### Task description
The result should be every line of the listing that contains "pole".

### Material provided
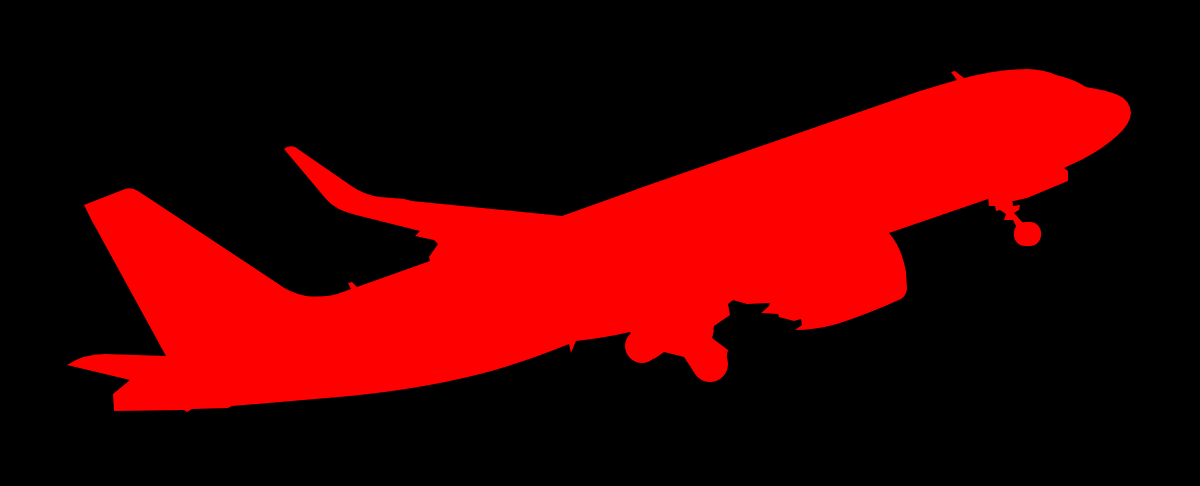
<!DOCTYPE html>
<html lang="en">
<head>
<meta charset="utf-8">
<title>Airliner silhouette</title>
<style>
  :root { --night: #000000; --aircraft: #ff0000; }
  html, body { margin: 0; height: 100%; overflow: hidden; background: var(--night); }
  .artboard { display: block; width: 1200px; height: 486px; background: var(--night); }
  .airliner { fill: var(--aircraft); }
</style>
</head>
<body>
<svg class="artboard" viewBox="0 0 1200 486" role="img" aria-label="Red silhouette of a jet airliner taking off">
  <g class="airliner">
    <path id="airframe" d="M84 205 L125 189 Q132 187 138 191 L277 283 Q290 293 306 296 Q328 298 343 292 L351 289 L348 283 L352 282 L357 287 L430 261 L429 257 L438 244 L434 240 L415 236 L420 231 L356 215 Q335 210 326 199 L284 149 Q288 145 295 147 L350 185 Q364 195 380 197 L404 199 L412 201 L562 216 L632 191 L640 188 L920 91 L957 80 L951 72 L955 71 L964 78 Q1000 69 1028 69 Q1046 70 1056 75 Q1074 79 1086 87 Q1106 90 1118 95 Q1130 100 1131 113 Q1130 124 1118 135 Q1104 148 1083 159 L1064 168 L1068 171 L1068 181 L1027 198 L1014 201 L988 199 L889 233 Q902 248 906 272 L907 289 Q906 296 901 299 Q868 314 837 324 Q815 330 795 330 L802 325 L801 319 L794 321 L779 317 L778 314 L761 313 L769 306 L770 303 L747 304 L733 300 L728 304 L730 315 L714 326 L712 338 L700 350 L640 345 L630 332 Q604 338 576 341 L571 353 L569 344 Q520 364 476 375 Q420 389 350 396 L232 406 L228 408 L192 409 L187 412 L184 410 L114 411 L113 394 L130 380 L67 365 Q83 354 105 354 L166 356 L97 230 L92 221 Z"/>
    <g id="main-gear">
      <circle cx="642" cy="346" r="17"/>
      <circle cx="710" cy="364" r="18"/>
      <path d="M640 330 H714 L712 338 L728 350 L726 360 L694 372 L684 357 L672 354 L664 352 L654 359 Z"/>
    </g>
    <g id="nose-gear">
      <path d="M988 197 L1012 197 L1013 206 L1020 205 L1019 210 L1014 213 L1024 224 L1018 230 L1013 220 L1004 220 L1006 214 L1000 210 L996 211 L995 206 L989 206 Z"/>
      <rect x="1014" y="222" width="27" height="24" rx="11"/>
    </g>
  </g>
</svg>
</body>
</html>
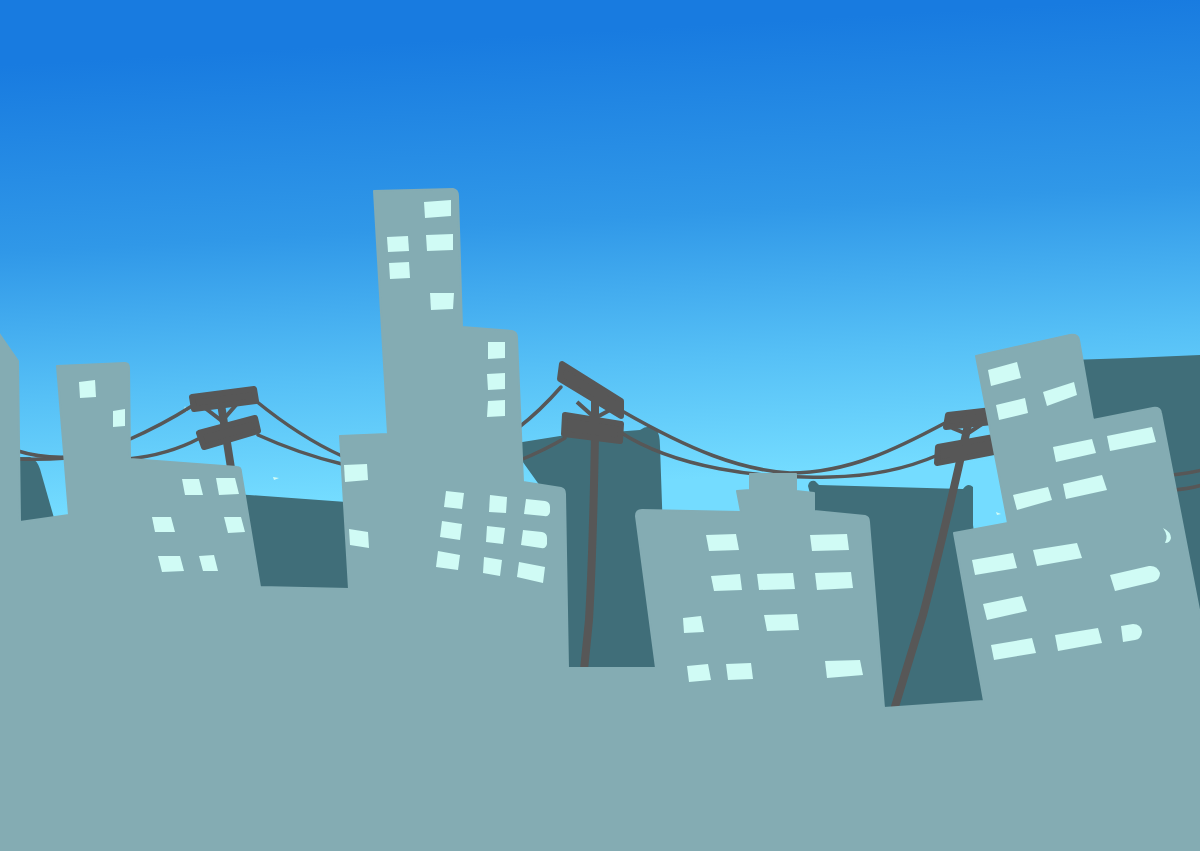
<!DOCTYPE html>
<html lang="en">
<head>
<meta charset="utf-8">
<title>Crooked city skyline</title>
<style>
:root {
  --sky-top: #187be0;
  --sky-mid: #3098e8;
  --sky-low: #56c0f6;
  --sky-horizon: #74dcff;
  --building-front: #84acb3;
  --building-back: #406e79;
  --pole: #575757;
  --window: #d0fbf5;
}
html, body { margin: 0; overflow: hidden; }
.skyline { display: block; width: 1200px; height: 851px; }
.back { fill: var(--building-back); }
.front { fill: var(--building-front); stroke: var(--building-front); stroke-width: 2; stroke-linejoin: round; }
.windows { fill: var(--window); }
.wires { fill: none; stroke: var(--pole); stroke-width: 3.5; stroke-linecap: round; }
.braces { fill: none; stroke: var(--pole); stroke-width: 4; }
.posts { fill: none; stroke: var(--pole); stroke-width: 8; }
.crossarms { fill: var(--pole); stroke: var(--pole); stroke-width: 6; stroke-linejoin: round; }
</style>
</head>
<body>
<svg class="skyline" viewBox="0 0 1200 851" role="img" aria-label="Leaning city buildings and power lines under a blue sky">
  <defs>
    <linearGradient id="sky" gradientUnits="userSpaceOnUse" x1="585" y1="0" x2="615" y2="520">
      <stop offset="0.06" stop-color="var(--sky-top)"/>
      <stop offset="0.42" stop-color="var(--sky-mid)"/>
      <stop offset="0.7" stop-color="var(--sky-low)"/>
      <stop offset="0.93" stop-color="var(--sky-horizon)"/>
    </linearGradient>
  </defs>

  <rect id="sky-fill" width="1200" height="851" fill="url(#sky)"/>

  <g id="back-buildings" class="back">
    <path d="M15 457H30Q37 460 40 469L56 525H15Z"/>
    <path d="M235 494L360 503V600H235Z"/>
    <path d="M510 444L560 436L640 430Q648 424 656 429Q660 434 660 446L668 680H550V500Z"/>
    <path d="M808 486Q809 480 815 481L819 485L890 487L963 489Q968 482 973 487V525L1000 720H870Z"/>
    <path d="M1070 360L1130 358L1200 355V640H1150Z"/>
  </g>

  <g id="glints" class="windows">
    <path d="M273 477L279 478L274 480Z"/>
    <path d="M996 512L1001 514L997 515Z"/>
    <path d="M185 406L187 412L184 410Z"/>
  </g>

  <g id="power-lines">
    <g class="wires">
      <path d="M18 451Q40 458 68 457"/>
      <path d="M18 459Q40 460 68 458"/>
      <path d="M128 440Q162 425 192 406"/>
      <path d="M128 459Q168 455 200 438"/>
      <path d="M256 401Q300 437 342 456"/>
      <path d="M258 435Q300 454 342 464"/>
      <path d="M518 428Q540 411 561 387"/>
      <path d="M518 461Q545 450 565 438"/>
      <path d="M622 411C690 450 740 470 790 473C850 473 900 447 945 423"/>
      <path d="M620 432C675 468 760 479 830 477Q890 476 938 455"/>
      <path d="M1172 475Q1190 473 1202 470"/>
      <path d="M1172 490Q1190 489 1202 485"/>
    </g>
    <g class="posts">
      <path d="M221 404L231 468"/>
      <path d="M595 400V435Q593 550 589 620L584 670"/>
      <path d="M968 425Q945 530 923 615Q908 664 894 710"/>
    </g>
    <g class="braces">
      <path d="M205 408L222 421L236 405"/>
      <path d="M577 402L595 418L610 410"/>
      <path d="M952 428L967 434L982 424"/>
    </g>
    <g class="crossarms">
      <path d="M192 397L254 389L256 401L194 409Z"/>
      <path d="M199 433L255 418L258 431L204 447Z"/>
      <path d="M562 364L621 401V416L560 379Z"/>
      <path d="M565 415L621 424L620 441L564 434Z"/>
      <path d="M948 415L992 410V422L946 427Z"/>
      <path d="M938 447L994 437V452L937 463Z"/>
    </g>
  </g>

  <g id="front-buildings" class="front">
    <path id="street-level" d="M-5 328L0 335L18 361L20 522L69 515L57 366L125 363Q129 363 129 368L130 459L237 467Q241 467 241 472L260 587L349 589L340 436L388 434L374 191L453 189Q458 190 458 196L462 327L512 331Q517 332 517 338L523 482L561 488Q565 489 565 494L568 668H656L636 516Q636 510 642 510L741 512L737 491L750 490V474H796V491L814 493V511L865 516Q869 517 869 522L884 708L984 701L954 533L1008 523L976 356L1070 335Q1078 334 1079 340L1093 420L1153 408Q1160 407 1161 413L1202 625V856H-5Z"/>
  </g>

  <g id="lit-windows" class="windows">
    <g id="left-block">
      <path d="M79 382L95 380L96 397L80 398Z"/>
      <path d="M113 411L125 409V426L113 427Z"/>
      <path d="M182 479H199L203 495H185Z"/>
      <path d="M216 478H235L239 494L219 495Z"/>
      <path d="M152 517H171L175 532H155Z"/>
      <path d="M224 517H241L245 532L228 533Z"/>
      <path d="M158 556H180L184 571L162 572Z"/>
      <path d="M199 556L214 555L218 571H203Z"/>
    </g>
    <g id="tower">
      <path d="M424 202L451 200V216L425 218Z"/>
      <path d="M387 237L408 236L409 251L388 252Z"/>
      <path d="M426 235L453 234V250L427 251Z"/>
      <path d="M389 263L409 262L410 278L390 279Z"/>
      <path d="M430 293H454L453 309L431 310Z"/>
      <path d="M488 342H505V358L488 359Z"/>
      <path d="M487 374L505 373V389L488 390Z"/>
      <path d="M488 401L505 400V416L487 417Z"/>
      <path d="M344 465L367 464L368 480L345 482Z"/>
      <path d="M349 529L368 532L369 548L350 545Z"/>
    </g>
    <g id="tower-annex">
      <path d="M446 491L464 493L462 509L444 507Z"/>
      <path d="M490 495L507 497L506 513L489 512Z"/>
      <path d="M526 499L545 501Q550 502 550 507V512Q549 517 544 516L524 514Z"/>
      <path d="M442 521L462 524L460 540L440 537Z"/>
      <path d="M487 526L505 528L503 544L486 542Z"/>
      <path d="M523 530L542 532Q547 533 547 538V544Q546 549 541 548L521 545Z"/>
      <path d="M438 551L460 555L458 570L436 567Z"/>
      <path d="M484 557L502 560L500 576L483 573Z"/>
      <path d="M519 562L545 567L543 583L517 577Z"/>
    </g>
    <g id="middle-block">
      <path d="M706 535L736 534L739 550L709 551Z"/>
      <path d="M810 535L847 534L849 550L812 551Z"/>
      <path d="M711 576L740 574L742 590L714 591Z"/>
      <path d="M757 574L793 573L795 589L759 590Z"/>
      <path d="M815 573L851 572L853 588L817 590Z"/>
      <path d="M683 618L701 616L704 632L684 633Z"/>
      <path d="M764 615L797 614L799 630L767 631Z"/>
      <path d="M687 666L708 664L711 680L689 682Z"/>
      <path d="M726 664L751 663L753 679L728 680Z"/>
      <path d="M825 661L860 660L863 675L827 678Z"/>
    </g>
    <g id="right-tower">
      <path d="M988 370L1017 362L1021 378L991 386Z"/>
      <path d="M1043 392L1074 382L1077 395L1047 406Z"/>
      <path d="M996 405L1025 398L1028 413L999 420Z"/>
      <path d="M1053 447L1092 439L1096 453L1056 462Z"/>
      <path d="M1107 436L1152 427L1156 442L1110 451Z"/>
      <path d="M1013 495L1048 487L1052 500L1017 510Z"/>
      <path d="M1063 484L1102 475L1107 490L1066 499Z"/>
      <path d="M972 560L1013 553L1017 568L975 575Z"/>
      <path d="M1033 550L1077 543L1082 558L1037 566Z"/>
      <path d="M1110 575L1149 566Q1157 565 1160 573Q1160 580 1153 582L1115 591Z"/>
      <path d="M983 604L1022 596L1027 611L987 620Z"/>
      <path d="M991 645L1032 638L1036 653L994 660Z"/>
      <path d="M1055 635L1098 628L1102 643L1058 651Z"/>
      <path d="M1121 626L1133 624Q1141 624 1142 632Q1141 639 1135 640L1123 642Z"/>
      <path d="M1163 528Q1171 532 1171 538Q1170 543 1165 543Q1169 536 1163 528Z"/>
    </g>
  </g>
</svg>
</body>
</html>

### Solution to the exercise
  --pole: #575757;
.wires { fill: none; stroke: var(--pole); stroke-width: 3.5; stroke-linecap: round; }
.braces { fill: none; stroke: var(--pole); stroke-width: 4; }
.posts { fill: none; stroke: var(--pole); stroke-width: 8; }
.crossarms { fill: var(--pole); stroke: var(--pole); stroke-width: 6; stroke-linejoin: round; }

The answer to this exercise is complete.